▸ **Exercise prompt**
Search the records for the string "gradientUnits". Copy each line where it occurs.

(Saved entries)

- Opening Delimiter -

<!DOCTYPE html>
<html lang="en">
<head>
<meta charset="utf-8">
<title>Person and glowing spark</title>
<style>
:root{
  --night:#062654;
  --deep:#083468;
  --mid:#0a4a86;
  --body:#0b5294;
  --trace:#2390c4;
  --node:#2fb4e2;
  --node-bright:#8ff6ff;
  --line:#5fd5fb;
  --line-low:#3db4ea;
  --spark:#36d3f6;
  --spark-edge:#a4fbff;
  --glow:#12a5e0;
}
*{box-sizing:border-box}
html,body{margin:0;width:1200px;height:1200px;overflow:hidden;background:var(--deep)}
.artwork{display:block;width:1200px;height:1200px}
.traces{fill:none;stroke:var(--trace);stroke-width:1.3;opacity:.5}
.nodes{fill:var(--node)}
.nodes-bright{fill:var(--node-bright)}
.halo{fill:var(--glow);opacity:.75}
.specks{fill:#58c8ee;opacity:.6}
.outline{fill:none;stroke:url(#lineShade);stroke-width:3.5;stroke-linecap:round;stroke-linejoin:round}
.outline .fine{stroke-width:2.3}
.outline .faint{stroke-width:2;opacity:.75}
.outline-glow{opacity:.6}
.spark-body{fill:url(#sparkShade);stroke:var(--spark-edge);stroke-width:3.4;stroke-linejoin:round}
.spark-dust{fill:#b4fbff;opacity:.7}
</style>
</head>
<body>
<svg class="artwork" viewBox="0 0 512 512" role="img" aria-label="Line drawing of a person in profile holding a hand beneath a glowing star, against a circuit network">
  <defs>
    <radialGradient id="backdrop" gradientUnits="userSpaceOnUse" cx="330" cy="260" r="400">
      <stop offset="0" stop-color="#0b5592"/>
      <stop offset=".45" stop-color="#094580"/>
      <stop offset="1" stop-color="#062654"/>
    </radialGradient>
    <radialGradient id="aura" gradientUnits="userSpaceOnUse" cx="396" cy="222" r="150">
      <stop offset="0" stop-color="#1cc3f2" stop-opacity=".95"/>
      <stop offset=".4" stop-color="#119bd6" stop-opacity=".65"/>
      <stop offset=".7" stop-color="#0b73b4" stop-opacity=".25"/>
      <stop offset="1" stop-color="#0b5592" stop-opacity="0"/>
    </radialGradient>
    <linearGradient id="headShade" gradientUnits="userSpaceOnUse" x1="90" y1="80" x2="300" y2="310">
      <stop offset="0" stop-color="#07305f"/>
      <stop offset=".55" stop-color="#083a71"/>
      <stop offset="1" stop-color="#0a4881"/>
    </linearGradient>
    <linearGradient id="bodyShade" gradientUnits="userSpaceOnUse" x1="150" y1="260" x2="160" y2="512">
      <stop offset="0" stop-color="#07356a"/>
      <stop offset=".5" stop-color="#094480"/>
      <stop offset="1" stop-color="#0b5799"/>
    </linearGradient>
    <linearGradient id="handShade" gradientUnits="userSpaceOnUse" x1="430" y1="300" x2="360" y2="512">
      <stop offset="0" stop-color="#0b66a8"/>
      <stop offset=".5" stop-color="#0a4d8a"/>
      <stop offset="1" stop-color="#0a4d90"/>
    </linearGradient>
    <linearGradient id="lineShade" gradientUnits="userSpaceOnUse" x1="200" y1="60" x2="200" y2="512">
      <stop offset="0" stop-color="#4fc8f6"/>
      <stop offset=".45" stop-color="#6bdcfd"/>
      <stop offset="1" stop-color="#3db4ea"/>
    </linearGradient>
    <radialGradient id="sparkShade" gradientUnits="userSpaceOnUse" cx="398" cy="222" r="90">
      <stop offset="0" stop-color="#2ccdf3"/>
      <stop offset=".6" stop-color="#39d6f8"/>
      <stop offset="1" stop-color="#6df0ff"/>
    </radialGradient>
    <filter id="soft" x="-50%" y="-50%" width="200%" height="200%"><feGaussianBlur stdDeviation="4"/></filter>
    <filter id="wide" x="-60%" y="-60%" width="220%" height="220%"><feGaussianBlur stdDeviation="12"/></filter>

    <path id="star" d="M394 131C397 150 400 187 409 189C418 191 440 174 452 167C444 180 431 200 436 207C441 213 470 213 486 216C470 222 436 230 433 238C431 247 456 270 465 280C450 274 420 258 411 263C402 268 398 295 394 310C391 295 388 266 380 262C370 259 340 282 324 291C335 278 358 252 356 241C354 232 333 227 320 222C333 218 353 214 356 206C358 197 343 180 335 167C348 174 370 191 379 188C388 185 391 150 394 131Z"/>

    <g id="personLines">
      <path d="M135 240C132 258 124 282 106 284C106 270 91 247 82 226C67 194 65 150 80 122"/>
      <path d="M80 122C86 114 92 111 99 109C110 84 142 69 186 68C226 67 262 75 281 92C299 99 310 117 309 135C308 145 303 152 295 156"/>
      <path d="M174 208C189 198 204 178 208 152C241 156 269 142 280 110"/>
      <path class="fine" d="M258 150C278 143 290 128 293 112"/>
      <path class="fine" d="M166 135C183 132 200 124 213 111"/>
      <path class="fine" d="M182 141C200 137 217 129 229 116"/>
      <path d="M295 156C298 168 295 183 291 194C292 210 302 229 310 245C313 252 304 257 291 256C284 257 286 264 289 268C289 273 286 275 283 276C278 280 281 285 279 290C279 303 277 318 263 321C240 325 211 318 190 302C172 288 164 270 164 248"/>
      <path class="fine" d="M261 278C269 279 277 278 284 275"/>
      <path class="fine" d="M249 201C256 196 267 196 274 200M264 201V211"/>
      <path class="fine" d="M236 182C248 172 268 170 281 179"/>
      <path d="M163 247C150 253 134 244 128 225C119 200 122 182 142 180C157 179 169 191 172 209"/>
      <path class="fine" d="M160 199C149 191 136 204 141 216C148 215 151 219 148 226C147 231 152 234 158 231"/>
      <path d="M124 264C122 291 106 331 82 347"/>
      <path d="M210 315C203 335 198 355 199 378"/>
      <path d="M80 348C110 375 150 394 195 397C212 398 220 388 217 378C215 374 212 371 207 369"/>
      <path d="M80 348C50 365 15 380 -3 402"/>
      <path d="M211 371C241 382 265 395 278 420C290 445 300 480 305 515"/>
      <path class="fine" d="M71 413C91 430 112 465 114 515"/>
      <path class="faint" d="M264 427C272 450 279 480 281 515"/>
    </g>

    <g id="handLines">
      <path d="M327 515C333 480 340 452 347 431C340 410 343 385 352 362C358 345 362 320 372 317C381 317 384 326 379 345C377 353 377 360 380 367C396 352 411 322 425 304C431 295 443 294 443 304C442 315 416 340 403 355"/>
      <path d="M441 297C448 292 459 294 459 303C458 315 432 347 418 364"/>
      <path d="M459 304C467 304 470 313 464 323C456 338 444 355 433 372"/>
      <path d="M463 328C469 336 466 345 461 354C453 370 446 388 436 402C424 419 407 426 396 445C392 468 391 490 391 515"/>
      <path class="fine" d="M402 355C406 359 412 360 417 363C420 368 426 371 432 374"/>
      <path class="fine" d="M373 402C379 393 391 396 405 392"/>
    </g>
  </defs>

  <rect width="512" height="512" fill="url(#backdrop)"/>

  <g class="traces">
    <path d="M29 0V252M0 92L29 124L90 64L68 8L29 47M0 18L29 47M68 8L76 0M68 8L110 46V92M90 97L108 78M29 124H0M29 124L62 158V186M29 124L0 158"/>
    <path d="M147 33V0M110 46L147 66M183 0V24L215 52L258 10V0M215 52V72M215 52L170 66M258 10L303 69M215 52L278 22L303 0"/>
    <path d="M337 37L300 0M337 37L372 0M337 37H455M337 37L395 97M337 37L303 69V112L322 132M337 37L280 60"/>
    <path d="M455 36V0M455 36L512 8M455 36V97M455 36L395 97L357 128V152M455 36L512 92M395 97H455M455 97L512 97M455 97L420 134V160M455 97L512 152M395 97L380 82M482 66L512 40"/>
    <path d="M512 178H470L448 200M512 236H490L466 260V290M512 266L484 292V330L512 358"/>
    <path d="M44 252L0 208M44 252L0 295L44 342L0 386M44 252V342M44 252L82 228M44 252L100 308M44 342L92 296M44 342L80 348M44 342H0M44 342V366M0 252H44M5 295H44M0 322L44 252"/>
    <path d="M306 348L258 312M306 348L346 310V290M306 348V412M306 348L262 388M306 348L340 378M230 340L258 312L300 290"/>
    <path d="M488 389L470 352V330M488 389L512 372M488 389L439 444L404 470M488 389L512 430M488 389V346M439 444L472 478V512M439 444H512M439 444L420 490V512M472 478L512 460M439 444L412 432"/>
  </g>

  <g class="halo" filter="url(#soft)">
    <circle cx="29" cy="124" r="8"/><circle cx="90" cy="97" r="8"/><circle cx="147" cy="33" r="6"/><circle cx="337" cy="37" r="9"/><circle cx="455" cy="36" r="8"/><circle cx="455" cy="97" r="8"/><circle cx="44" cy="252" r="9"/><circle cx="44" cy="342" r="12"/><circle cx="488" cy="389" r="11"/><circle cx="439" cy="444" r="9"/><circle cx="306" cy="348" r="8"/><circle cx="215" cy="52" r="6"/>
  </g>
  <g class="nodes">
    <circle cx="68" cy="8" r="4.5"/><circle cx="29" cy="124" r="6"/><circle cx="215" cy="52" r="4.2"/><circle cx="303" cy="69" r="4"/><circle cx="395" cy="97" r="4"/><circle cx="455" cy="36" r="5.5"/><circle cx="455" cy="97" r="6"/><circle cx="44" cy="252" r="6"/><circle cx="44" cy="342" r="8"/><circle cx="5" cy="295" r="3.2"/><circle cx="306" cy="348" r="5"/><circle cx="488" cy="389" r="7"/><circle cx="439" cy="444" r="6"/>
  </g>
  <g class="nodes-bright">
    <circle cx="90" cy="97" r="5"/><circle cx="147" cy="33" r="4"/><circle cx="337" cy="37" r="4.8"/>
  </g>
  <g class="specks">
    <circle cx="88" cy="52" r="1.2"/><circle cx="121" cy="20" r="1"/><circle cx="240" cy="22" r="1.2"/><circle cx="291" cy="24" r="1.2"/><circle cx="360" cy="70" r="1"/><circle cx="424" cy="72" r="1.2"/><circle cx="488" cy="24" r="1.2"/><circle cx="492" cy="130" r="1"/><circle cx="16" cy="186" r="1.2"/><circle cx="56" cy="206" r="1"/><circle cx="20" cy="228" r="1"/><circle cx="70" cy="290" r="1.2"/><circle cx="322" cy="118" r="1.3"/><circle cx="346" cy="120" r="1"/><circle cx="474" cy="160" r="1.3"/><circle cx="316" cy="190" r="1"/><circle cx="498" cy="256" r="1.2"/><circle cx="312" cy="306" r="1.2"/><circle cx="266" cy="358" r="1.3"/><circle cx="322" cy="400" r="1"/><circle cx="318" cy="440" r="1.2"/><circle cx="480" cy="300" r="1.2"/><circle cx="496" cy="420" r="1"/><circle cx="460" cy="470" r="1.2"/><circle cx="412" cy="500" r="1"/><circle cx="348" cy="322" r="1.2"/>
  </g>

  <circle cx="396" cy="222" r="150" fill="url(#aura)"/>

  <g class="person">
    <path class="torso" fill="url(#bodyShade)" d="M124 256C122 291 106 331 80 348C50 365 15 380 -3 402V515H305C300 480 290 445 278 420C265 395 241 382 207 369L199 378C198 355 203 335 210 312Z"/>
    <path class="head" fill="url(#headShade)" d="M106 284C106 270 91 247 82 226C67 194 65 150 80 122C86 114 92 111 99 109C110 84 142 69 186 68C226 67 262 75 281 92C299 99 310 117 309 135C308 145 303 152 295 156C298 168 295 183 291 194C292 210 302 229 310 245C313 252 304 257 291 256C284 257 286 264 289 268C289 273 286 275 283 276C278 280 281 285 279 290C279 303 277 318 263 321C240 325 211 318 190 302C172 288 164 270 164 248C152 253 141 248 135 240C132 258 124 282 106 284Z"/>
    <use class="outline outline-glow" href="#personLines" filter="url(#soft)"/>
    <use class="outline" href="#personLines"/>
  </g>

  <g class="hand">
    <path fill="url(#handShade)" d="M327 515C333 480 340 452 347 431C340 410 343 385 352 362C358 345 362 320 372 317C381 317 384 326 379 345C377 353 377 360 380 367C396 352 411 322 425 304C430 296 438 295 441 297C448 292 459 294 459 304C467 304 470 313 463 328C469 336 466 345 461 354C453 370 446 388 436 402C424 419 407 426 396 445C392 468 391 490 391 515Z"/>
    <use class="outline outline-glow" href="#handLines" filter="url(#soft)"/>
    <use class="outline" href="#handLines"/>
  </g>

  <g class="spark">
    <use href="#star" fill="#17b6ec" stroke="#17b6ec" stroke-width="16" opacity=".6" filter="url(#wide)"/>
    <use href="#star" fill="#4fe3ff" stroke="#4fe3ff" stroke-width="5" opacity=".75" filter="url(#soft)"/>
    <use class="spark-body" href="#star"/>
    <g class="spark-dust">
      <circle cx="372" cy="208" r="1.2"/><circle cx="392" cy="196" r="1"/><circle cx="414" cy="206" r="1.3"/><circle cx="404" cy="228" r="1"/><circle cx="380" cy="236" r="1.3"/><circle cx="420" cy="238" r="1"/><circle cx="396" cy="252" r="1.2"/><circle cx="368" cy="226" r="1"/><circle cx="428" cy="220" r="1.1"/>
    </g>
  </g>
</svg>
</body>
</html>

- Closing Delimiter -

▸ **Final answer**
    <radialGradient id="backdrop" gradientUnits="userSpaceOnUse" cx="330" cy="260" r="400">
    <radialGradient id="aura" gradientUnits="userSpaceOnUse" cx="396" cy="222" r="150">
    <linearGradient id="headShade" gradientUnits="userSpaceOnUse" x1="90" y1="80" x2="300" y2="310">
    <linearGradient id="bodyShade" gradientUnits="userSpaceOnUse" x1="150" y1="260" x2="160" y2="512">
    <linearGradient id="handShade" gradientUnits="userSpaceOnUse" x1="430" y1="300" x2="360" y2="512">
    <linearGradient id="lineShade" gradientUnits="userSpaceOnUse" x1="200" y1="60" x2="200" y2="512">
    <radialGradient id="sparkShade" gradientUnits="userSpaceOnUse" cx="398" cy="222" r="90">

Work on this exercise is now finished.